Prize Patrol—Deconstructing the CFDA Awards


We’d love to share some dishy, skanky gossip from the CFDA (Council of Fashion Designers) awards the other night, but guess what? We weren’t invited. This despite the fact that we, along with a lot of other press people, are the ones who actually vote on who should receive these honors, a laborious process of nominations and balloting (OK, it’s not that laborious, just vaguely annoying). We’d like to think that we were tossed off the guest list because in the past we’ve suggested prizes for H&M and the fake-bag dealers of Canal Street, but the truth is we are just one little morsel in the wholesale purging from the CFDA’s invite list of ordinary types, like working journalists.

Back in the day—three or four years ago—we lowly scribes were invited to sip a cocktail and watch the CFDA ceremony. Even though we were dumped on the street just as the swells sat down for dinner, we were on hand to witness stuff like PETA dropping leaflets from a Lincoln Center balcony when Oscar de la Renta got his award. It’s a sad fact that major fashion events have lately become more and more elitist. It’s not just the CFDA party that invites only celebs, magazine moguls, and high-end garmentos who fork over big bucks for tables. The annual extravaganza to benefit the Metropolitan Museum of Art’s Costume Institute—the so-called “party of the year”—used to feature a rather free-wheeling after-party frequented by drag queens, desperate fashion victims, and other fun types who were willing to fork over $200 for a ticket. This year, the after-party was nearly as exclusive as the ridiculously pretentious dinner, and the only person remotely resembling a man in heels was a lost-looking Marilyn Manson, there as the guest of Marc Jacobs. It’s not just our own personal feelings that are hurt here: Fashion itself really suffers when life at the top becomes so sterile. Everyone knows that the occasional weirdo and freak is what makes style really interesting. Even the legendary Diana Vreeland knew that a salting of vulgarity is what keeps things lively.

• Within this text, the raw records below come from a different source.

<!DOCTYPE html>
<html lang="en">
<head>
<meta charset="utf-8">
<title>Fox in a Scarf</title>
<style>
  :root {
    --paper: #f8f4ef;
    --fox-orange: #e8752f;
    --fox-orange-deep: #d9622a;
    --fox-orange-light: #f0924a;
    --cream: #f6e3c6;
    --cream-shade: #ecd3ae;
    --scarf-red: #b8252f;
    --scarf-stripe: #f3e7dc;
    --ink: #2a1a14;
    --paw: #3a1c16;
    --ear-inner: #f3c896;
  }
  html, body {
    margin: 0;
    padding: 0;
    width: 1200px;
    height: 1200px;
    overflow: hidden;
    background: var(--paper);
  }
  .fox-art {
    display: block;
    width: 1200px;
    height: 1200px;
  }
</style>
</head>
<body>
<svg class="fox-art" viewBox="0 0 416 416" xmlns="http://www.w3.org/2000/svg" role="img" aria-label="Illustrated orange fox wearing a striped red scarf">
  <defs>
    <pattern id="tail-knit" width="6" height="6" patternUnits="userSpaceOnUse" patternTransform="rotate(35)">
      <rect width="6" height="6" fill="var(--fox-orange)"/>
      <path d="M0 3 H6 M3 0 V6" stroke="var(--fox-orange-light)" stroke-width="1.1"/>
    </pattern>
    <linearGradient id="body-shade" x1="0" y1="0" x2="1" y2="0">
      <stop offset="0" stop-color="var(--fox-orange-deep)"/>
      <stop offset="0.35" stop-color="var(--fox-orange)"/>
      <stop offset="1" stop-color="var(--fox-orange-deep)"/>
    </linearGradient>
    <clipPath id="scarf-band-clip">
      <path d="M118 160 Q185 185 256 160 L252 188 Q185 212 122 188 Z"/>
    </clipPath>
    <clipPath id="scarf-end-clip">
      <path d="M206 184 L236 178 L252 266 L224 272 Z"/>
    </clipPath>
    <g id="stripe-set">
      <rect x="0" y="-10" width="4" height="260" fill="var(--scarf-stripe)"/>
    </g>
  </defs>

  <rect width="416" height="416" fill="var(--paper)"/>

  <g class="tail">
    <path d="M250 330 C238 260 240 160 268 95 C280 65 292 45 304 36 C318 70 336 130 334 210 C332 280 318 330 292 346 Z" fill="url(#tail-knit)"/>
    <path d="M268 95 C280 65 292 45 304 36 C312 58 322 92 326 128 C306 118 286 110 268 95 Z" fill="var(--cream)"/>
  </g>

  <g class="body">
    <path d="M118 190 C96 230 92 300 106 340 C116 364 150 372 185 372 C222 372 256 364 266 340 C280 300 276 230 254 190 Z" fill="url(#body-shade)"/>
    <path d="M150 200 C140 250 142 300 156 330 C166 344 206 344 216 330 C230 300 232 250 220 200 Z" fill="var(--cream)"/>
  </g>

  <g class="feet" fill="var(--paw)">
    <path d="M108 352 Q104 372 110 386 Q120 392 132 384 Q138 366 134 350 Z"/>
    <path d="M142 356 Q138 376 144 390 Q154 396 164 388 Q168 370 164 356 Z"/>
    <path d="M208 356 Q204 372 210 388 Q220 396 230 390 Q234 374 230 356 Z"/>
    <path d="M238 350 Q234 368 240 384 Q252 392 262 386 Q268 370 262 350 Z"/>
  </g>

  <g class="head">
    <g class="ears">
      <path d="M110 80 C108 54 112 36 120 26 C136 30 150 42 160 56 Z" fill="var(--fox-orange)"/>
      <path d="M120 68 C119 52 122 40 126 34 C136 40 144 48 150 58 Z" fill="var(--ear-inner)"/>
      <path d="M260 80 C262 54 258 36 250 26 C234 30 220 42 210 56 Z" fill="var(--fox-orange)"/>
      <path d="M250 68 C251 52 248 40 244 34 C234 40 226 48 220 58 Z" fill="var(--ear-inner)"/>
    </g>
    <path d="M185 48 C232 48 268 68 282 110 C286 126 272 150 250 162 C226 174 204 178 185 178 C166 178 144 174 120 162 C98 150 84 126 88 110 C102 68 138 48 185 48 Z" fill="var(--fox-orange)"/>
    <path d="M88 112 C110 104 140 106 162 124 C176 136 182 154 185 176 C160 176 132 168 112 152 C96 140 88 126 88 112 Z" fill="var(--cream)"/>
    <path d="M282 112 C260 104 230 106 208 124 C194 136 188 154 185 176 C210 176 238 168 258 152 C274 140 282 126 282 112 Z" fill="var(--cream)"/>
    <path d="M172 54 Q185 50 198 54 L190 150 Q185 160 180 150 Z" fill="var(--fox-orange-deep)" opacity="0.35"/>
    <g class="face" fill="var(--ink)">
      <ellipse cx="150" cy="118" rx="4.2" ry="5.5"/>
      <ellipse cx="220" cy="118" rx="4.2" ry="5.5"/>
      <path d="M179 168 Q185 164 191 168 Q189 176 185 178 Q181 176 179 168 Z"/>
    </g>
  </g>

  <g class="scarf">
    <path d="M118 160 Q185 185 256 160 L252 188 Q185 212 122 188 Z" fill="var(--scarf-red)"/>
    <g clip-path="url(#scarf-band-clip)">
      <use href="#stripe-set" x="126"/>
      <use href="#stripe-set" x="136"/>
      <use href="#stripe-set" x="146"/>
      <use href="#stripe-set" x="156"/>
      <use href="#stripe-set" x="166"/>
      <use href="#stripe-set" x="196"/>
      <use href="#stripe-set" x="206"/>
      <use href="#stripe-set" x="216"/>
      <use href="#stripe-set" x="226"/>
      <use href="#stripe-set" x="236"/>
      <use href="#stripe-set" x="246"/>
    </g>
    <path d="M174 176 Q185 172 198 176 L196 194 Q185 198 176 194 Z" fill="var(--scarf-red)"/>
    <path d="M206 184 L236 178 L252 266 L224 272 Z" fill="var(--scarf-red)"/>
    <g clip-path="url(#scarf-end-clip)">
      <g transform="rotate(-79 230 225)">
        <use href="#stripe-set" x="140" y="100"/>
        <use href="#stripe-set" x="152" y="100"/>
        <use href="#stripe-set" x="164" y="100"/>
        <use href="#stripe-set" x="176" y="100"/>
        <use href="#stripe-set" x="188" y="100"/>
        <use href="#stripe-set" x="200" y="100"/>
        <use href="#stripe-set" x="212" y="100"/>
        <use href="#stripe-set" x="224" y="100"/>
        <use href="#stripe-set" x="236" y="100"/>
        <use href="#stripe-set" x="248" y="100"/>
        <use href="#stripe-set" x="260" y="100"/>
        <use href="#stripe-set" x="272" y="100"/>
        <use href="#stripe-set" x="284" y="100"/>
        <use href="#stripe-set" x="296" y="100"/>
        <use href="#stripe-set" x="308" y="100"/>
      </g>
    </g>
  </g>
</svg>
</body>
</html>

Marc Jacobs won the CFDA award for accessories this year, which we suspect is primarily in acknowledgement of his metal-buckled handbags so hideously popular these days. Well, Jacobs certainly has the Midas touch. When Catherine Deneuve, who was at the ceremony to give an award to Gilles Bensimon, was asked what American designers she admired, she reportedly thought for a long moment and finally came up with Jacobs’s name. Of all the Americans honored by the CFDA, Jacobs is in fact the only one about whom there is genuine buzz in London—and even Paris. For that we guess he deserves some kind of recognition, though he probably wasn’t all that excited about this particular designer; he wins something from the CFDA practically every year. In other news, we were thrilled that Lanvin designer Alber Elbaz received the International award. Elbaz is finally being recognized for his genius with delightful, lightly deconstructed French classics. (Go see them on the second floor of Barneys—there’s no charge to look.) Plus he seems like such a nice guy, and we love that he looks like a regular person. (We always hated that hairy-chested quasi-model stance of Tom Ford.)

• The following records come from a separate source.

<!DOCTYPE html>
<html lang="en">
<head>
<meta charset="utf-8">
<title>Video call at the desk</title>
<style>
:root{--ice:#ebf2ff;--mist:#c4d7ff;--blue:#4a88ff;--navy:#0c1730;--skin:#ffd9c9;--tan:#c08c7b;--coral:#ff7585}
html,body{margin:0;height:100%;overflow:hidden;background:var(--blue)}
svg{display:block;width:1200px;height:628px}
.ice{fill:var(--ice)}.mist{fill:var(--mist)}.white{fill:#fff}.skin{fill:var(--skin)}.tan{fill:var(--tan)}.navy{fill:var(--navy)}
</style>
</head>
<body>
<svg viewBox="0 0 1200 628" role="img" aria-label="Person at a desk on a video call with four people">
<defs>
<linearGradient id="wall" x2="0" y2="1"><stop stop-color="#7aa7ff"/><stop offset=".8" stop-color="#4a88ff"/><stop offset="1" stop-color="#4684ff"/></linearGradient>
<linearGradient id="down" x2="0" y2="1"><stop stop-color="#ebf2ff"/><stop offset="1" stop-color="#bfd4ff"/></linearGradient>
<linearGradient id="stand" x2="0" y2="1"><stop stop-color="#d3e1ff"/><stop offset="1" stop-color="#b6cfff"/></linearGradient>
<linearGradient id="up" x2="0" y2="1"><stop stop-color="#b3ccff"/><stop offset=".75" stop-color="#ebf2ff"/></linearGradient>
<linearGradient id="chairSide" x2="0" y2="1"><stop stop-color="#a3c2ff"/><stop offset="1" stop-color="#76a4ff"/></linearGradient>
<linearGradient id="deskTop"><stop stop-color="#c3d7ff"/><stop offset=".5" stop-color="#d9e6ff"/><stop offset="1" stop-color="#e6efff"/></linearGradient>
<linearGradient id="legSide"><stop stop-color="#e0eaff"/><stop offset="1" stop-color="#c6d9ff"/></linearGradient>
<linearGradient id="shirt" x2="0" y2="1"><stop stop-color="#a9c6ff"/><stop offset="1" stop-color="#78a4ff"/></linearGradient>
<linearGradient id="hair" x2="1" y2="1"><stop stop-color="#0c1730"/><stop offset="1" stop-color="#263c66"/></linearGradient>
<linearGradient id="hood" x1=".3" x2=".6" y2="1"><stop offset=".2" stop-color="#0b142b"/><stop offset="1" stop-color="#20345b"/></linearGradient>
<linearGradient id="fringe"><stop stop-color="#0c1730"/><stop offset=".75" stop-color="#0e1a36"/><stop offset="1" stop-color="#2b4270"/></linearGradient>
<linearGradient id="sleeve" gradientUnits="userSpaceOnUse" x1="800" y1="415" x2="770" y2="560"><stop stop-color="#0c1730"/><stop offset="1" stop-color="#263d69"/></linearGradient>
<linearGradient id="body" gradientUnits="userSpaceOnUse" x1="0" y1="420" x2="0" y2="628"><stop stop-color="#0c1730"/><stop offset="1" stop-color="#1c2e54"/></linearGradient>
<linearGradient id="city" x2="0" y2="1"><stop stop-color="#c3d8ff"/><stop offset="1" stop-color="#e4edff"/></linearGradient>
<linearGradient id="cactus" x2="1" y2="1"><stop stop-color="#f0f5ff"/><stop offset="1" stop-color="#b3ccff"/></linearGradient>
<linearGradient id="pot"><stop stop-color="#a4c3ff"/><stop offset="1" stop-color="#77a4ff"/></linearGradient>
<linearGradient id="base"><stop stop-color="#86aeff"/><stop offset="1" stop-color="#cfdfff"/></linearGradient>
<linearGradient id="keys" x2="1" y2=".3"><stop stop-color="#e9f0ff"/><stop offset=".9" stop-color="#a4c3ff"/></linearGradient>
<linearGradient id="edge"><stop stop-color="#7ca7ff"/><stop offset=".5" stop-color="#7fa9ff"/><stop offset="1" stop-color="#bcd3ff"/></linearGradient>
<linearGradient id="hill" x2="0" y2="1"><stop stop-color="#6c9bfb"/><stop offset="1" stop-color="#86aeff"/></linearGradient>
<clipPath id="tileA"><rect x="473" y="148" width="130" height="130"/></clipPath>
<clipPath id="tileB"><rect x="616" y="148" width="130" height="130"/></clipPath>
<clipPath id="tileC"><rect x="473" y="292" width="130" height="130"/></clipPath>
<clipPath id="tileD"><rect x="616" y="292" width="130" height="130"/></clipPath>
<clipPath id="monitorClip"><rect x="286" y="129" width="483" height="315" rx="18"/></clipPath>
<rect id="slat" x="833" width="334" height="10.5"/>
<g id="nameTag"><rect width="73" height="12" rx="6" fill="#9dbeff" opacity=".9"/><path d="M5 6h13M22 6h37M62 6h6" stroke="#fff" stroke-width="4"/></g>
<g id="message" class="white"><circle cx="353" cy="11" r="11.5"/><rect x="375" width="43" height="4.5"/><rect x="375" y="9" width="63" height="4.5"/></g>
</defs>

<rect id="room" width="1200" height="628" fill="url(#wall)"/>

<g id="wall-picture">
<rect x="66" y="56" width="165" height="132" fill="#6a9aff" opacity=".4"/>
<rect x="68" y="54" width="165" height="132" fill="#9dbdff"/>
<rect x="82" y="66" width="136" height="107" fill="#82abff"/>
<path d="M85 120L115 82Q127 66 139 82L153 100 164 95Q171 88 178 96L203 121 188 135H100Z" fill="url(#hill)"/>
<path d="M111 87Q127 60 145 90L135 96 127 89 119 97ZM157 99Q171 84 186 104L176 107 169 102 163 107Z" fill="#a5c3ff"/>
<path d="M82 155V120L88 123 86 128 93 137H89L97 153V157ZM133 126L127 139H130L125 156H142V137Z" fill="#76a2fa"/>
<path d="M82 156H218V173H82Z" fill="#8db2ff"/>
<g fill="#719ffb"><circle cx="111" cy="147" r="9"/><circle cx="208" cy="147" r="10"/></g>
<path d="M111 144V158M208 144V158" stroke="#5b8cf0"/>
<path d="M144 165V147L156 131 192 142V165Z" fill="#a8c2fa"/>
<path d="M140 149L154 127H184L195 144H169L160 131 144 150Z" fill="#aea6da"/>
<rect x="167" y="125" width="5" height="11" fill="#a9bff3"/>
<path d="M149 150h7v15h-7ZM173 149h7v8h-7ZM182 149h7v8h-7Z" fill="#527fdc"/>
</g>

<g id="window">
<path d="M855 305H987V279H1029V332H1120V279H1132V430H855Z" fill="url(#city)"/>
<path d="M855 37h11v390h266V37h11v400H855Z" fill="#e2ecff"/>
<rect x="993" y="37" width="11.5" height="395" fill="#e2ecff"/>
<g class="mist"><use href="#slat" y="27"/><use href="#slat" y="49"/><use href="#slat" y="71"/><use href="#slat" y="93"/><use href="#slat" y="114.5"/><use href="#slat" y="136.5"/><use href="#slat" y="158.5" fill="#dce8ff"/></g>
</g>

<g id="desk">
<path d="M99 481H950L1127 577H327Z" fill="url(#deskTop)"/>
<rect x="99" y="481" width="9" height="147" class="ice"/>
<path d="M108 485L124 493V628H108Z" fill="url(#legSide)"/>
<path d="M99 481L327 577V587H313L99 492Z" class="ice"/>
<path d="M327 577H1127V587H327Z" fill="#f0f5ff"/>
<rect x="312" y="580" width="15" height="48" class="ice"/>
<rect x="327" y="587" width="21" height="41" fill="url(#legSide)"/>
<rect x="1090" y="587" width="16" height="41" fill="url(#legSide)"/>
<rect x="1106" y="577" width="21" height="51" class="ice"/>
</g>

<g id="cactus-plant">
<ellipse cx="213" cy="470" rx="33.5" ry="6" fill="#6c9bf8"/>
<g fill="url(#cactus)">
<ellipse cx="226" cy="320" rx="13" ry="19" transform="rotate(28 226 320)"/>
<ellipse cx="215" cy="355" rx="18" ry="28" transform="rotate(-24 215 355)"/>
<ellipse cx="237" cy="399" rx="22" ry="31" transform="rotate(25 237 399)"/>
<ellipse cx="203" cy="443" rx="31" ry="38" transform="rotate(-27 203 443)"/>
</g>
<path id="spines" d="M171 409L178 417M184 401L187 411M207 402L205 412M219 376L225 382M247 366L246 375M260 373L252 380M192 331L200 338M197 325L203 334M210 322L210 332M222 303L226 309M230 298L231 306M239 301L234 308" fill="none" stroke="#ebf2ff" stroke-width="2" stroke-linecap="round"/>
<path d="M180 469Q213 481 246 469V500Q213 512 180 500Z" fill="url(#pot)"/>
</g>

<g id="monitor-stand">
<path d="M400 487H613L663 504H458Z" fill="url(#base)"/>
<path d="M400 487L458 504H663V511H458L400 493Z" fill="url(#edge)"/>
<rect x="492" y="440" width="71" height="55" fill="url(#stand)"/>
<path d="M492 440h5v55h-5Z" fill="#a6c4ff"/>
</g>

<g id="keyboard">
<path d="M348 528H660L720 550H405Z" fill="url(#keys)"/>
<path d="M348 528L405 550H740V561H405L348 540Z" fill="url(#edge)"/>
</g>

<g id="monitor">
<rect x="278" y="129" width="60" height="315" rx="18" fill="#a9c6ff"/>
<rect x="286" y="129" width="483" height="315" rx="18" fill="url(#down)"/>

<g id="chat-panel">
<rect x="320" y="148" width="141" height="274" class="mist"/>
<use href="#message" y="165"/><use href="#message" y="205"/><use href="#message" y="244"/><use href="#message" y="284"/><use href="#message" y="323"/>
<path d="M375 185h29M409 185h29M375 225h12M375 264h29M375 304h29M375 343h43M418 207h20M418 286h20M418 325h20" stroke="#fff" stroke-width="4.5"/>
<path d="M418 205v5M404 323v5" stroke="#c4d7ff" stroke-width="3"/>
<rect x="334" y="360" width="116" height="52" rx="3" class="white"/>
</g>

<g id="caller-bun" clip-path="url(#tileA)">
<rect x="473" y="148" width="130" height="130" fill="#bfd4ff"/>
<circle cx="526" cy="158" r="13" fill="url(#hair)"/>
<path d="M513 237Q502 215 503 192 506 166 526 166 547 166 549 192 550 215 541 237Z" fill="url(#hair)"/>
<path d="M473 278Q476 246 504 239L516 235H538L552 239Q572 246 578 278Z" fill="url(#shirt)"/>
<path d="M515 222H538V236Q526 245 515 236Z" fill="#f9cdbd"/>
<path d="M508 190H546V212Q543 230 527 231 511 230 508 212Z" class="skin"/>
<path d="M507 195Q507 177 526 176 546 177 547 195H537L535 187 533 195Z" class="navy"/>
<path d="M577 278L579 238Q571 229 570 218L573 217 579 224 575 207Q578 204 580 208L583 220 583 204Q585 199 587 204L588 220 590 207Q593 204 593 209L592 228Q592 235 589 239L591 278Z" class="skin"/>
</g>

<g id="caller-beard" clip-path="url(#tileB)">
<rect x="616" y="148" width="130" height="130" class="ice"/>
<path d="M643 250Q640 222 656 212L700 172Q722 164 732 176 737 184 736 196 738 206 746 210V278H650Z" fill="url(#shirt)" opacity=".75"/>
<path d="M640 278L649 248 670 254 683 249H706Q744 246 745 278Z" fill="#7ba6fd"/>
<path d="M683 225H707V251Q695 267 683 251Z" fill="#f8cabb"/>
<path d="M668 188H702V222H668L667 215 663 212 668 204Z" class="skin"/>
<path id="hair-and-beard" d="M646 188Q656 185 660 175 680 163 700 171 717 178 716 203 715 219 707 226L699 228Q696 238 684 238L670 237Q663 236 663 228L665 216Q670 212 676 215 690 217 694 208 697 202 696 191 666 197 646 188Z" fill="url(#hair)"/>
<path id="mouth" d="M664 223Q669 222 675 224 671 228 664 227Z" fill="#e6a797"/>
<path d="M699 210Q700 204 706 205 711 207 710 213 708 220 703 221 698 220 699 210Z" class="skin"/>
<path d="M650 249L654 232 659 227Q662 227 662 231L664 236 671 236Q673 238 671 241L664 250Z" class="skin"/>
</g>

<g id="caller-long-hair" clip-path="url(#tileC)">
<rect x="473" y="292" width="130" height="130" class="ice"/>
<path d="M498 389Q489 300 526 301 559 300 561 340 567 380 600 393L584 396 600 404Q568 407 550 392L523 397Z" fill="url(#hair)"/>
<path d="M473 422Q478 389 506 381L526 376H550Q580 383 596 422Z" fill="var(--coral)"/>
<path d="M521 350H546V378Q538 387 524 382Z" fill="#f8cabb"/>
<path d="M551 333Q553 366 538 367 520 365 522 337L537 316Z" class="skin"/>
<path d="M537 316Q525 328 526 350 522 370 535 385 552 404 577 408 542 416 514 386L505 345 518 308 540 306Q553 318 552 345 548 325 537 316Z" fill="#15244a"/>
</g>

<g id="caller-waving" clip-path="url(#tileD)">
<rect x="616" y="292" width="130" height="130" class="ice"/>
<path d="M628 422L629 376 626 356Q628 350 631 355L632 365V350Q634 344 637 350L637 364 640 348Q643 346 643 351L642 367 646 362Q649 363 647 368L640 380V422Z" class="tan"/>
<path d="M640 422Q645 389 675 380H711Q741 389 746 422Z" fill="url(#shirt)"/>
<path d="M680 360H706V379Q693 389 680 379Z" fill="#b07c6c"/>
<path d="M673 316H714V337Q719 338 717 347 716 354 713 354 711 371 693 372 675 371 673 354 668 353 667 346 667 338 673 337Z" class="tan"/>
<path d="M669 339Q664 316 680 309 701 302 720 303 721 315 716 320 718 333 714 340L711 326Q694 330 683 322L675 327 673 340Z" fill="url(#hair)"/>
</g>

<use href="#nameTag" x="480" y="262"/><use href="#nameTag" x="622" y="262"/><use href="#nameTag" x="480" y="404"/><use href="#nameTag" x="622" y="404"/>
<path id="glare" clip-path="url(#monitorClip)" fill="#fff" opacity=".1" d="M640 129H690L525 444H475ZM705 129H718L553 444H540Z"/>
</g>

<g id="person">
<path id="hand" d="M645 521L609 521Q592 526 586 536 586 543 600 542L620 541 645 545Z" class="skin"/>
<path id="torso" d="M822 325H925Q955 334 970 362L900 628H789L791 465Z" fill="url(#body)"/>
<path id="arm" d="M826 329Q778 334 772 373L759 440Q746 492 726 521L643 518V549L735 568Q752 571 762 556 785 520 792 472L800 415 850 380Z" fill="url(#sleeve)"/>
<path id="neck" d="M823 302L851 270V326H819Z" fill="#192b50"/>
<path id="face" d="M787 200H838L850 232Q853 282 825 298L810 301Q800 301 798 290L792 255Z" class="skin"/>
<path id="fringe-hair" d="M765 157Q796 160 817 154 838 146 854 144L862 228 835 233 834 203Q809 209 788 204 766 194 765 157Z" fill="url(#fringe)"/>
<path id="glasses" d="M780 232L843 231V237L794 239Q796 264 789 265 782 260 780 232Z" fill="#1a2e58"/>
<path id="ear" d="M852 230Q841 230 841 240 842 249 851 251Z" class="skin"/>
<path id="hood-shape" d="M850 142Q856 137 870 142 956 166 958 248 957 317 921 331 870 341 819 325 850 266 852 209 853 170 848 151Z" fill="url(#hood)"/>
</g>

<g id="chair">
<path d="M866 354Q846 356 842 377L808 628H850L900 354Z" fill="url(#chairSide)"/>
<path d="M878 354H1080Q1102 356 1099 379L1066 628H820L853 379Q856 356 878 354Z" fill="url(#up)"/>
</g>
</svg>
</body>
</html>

Other awards went to various industry stalwarts like Vera Wang, who made a fortune in bridal and has now branched out to regular clothes, and John Varvatos, who is backed by big bucks from Nautica. But for us the most exciting award is always the morbidly fascinating Perry Ellis prize for upcoming talent, because in so many cases it has proved to be the kiss of death. Just look at this roster of past recipients: Isaac Mizrahi in 1988 (went belly up but resurrected at Target); Christian Francis Roth in 1990 (out of business); Todd Oldham in 1991 (ditto); John Barlett and Richard Tyler in 1993 (both currently tottering); Marie-Anne Oudejans for Tocca in 1995 (long gone from the company); Miguel Adrover in 2000 (vanished in a blaze of glory). We wish this year’s winners—Derek Lam, Anthony Camargo and Nak Armstrong for Anthony Nak, and the wonderful Alexandre Plokhov for Cloak—all the best in their future endeavors. They are all extraordinarily talented.

But it’s a very, very tough, cold business.